DAYTON, Ohio (WDTN) — The Ohio Department of Education concluded its investigation into alleged violations of special education law by the Warren County Educational Services Center and dozens of local school districts.

Disability Rights Ohio filed complaints with ODE back in 2021 on behalf of two students, and a systemic complaint, which was filed on behalf of all students. Kristin Hildebrant is the Senior Attorney at DRO.

“We had known that there were some patterns of problems for students who were receiving services at the ESC. And we’ve also had people who are advocates for children contact us with concerns about the Educational Service Center,” Hildebrant said.

Several districts in our area were part of the complaint, including Centerville, Dayton, Franklin, Kettering, Miamisburg, Springboro, Vandalia-Butler, and Xenia. These districts send students to the Warren County ESC, but they are ultimately responsible for the students’ education.

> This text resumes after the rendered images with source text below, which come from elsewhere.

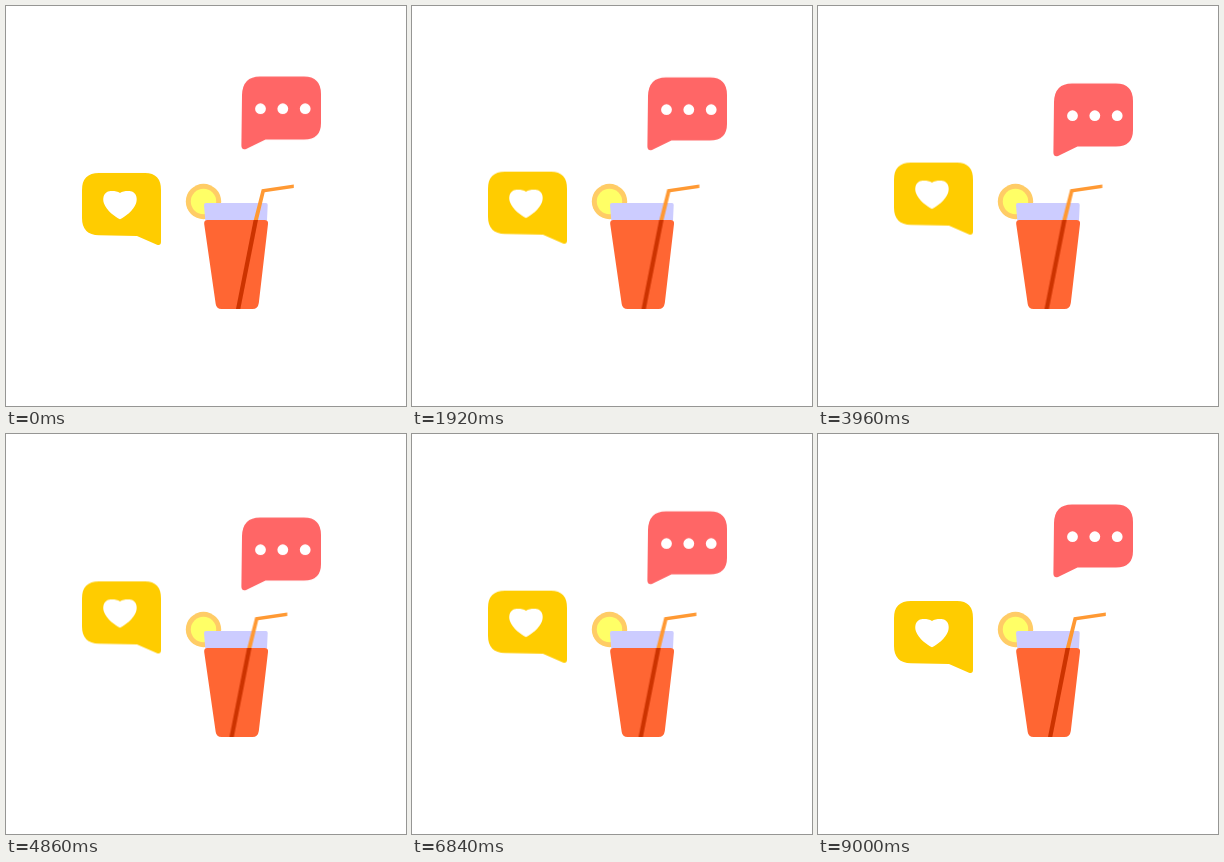
An HTML page without scripts that plays this animation: 400 px wide and 400 px high, repeating every 9030 ms.

```html
<!DOCTYPE html>
<html lang="en">
<head>
<meta charset="utf-8">
<title>Drink and chat</title>
<style>
  html, body { margin: 0; width: 100%; height: 100%; overflow: hidden; background: #fff; }
  svg { display: block; width: 100%; height: 100%; }

  /* five sine swings of 1800 ms, then a 30 ms rest */
  .sway { animation: sway 9030ms cubic-bezier(.3642, 0, .6358, 1) infinite; }
  .pink { --move: translate(0, 20px); }
  .yellow { --move: translate(0, -30px); }
  .straw { --move: translate(-10px, 0); }
  @keyframes sway {
    0%, 19.934%, 39.867%, 59.801%, 79.734%, 99.668%, 100% { transform: translate(0, 0); }
    9.967%, 29.9%, 49.834%, 69.767%, 89.701% { transform: var(--move); }
  }
</style>
</head>
<body>
<svg viewBox="0 0 400 400">
  <g class="sway pink">
    <path fill="#f66" d="M254 70.5H298Q315 70.5 315 88V117Q315 133.5 298 133.5H259.5L240 143Q235.3 144 235.4 139.5L236 89Q236.5 70.5 254 70.5Z"/>
    <g fill="#fff">
      <circle cx="254.5" cy="102.7" r="5.4"/>
      <circle cx="276.8" cy="102.7" r="5.4"/>
      <circle cx="299.2" cy="102.7" r="5.4"/>
    </g>
  </g>

  <g class="sway yellow">
    <path fill="#fc0" d="M93 167H139Q155 167 155 184V236Q155 239.8 151 238.8L131 230L93 229.2Q76 229 76 212V184Q76 167 93 167Z"/>
    <path fill="#fff" d="M114 187C117.500 184.800 124 184.600 127 186C130.500 188 131.600 193 130 197.500C127.500 204.500 119 211 114 213.200C109 211 100.500 204.500 98 197.500C96.400 193 97.500 188 101 186C104 184.600 110.500 184.800 114 187Z"/>
  </g>

  <circle cx="197.500" cy="195.500" r="17.700" fill="#fc6"/>
  <circle cx="197.500" cy="195.500" r="12.700" fill="#ff6"/>
  <path fill="#ccf" d="M200 197H260Q261.800 197 261.700 199L261 214.500H199.300L198 199Q198 197 200 197Z"/>
  <path fill="#f63" d="M201.500 214H258.500Q262.500 214 262 218L252.800 297Q252 303 246.500 303H215.500Q210.500 303 209.700 298L198.200 218Q197.800 214 201.500 214Z"/>

  <g class="sway straw">
    <path fill="#f93" d="M255.700 183.200L287.800 178.500V182L258.700 186.200L252 214H247.800Z"/>
    <path fill="#c30" d="M247.600 214H252L234.300 303H230Z"/>
  </g>
</svg>
</body>
</html>
```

The complaint alleges there was a lack of adequate individualized education programs, or IEPs, that meet students’ specific needs, and failure to implement those IEPs. The complaint also alleges students were not being properly evaluated before placing them at the ESC, staff at the ESC are not appropriately trained or licensed, and there was a lack of academic instruction.

“All kids are different, and one of the core components of special education is that we individualize the services to the specific needs created by that child’s disability. And all disabilities are different. So if it’s one size fits all, it doesn’t work,” Hildebrant said.

2 News reached out to the districts for a comment. Kevin Wright, the Supervisor of Special Education Services for Kettering Schools, said quote:

“We acknowledge that there were violations identified through the complaint filed with the Ohio Department of Education regarding students with disabilities who are served through the Warren County Educational Service Center. We will continue to monitor our Kettering students who are attending the Warren County ESC schools to ensure that, working together with the ESC, we are providing effective, academic, social, emotional and behavioral health services to all students.”

Kevin Wright, the Supervisor of Special Education Services

At Xenia Community Schools, there is only one student who attends the Warren County ESC. A spokesperson said quote:

As always, our top priority is the student and family involved, who have indicated to our staff that they do not have any concerns about the educational services their child receives.

The parents are fully aware that Xenia is prepared to make every accommodation and provide the best educational opportunity for this student in the event that they are medically able to return home. Unfortunately, that is simply not the situation for this child at this time.

The district has filed the appropriate paperwork for the student with ODE throughout the student’s time at the long-term care facility, and has had no previous indication from ODE that there were any concerns with the educational services for the student.

On this basis, the district has filed an appeal of the complaint, but still plans to move forward with compliance of all actions in order to ensure the best-possible outcome for all Xenia students.

Compliance for the district in this case may include training for Special Education staff, as well as revised processes for reviewing and filing paperwork. The district has also requested that ODE clarify both the outcome they are seeking in this specific case, as well as the process they would like to see to avoid similar problems in the future.

Spokesperson for Xenia Community Schools

The Ohio Department of Education concluded its investigation in December 2022. The ODE is ordering the ESC to provide progress reports, staff are required to attend professional development on IEPs, districts will need to review and correct IEPs, and students will receive compensatory education for IEP services they did not receive.

“The average hours of all of the children is roughly 50 hours per kid and some kids over 100. So that indicates that these kids weren’t getting what they needed to get according to the law,” Hildebrant said.

Hildebrant said DRO is hopeful these findings will improve services within the ESC and local districts.

“One of the central tenets of the federal law that provides special education rights to kids is a concept of least restrictive environment. And we always want to keep children in their local school districts with their peers that they’re growing up with because they have better outcomes when we do that,” Hildebrant explained.

2 News also reached out to Tom Issacs, the Superintendent of the Warren County ESC. He did not want to go on camera, but provided the following statement:

The Governing Board of the Warren County Educational Service Center (the “ESC”) has been made aware of special education findings and corrective action issued by the Ohio Department of Education to more than forty school districts who utilize our specialized programs.  It is important to emphasize that no abuse or neglect of students was found.  The findings involve paperwork issues that ODE found with student records.  The ESC and school districts dispute most of the findings.  Those we don’t dispute will be promptly corrected.  As for the findings that are in dispute, the ESC has engaged with the Ohio Department of Education leadership to hopefully resolve the matter without litigation.  The ESC will have no further comment on this matter until it is resolved.  

Tom Issacs, Superintendent of Warren County ESC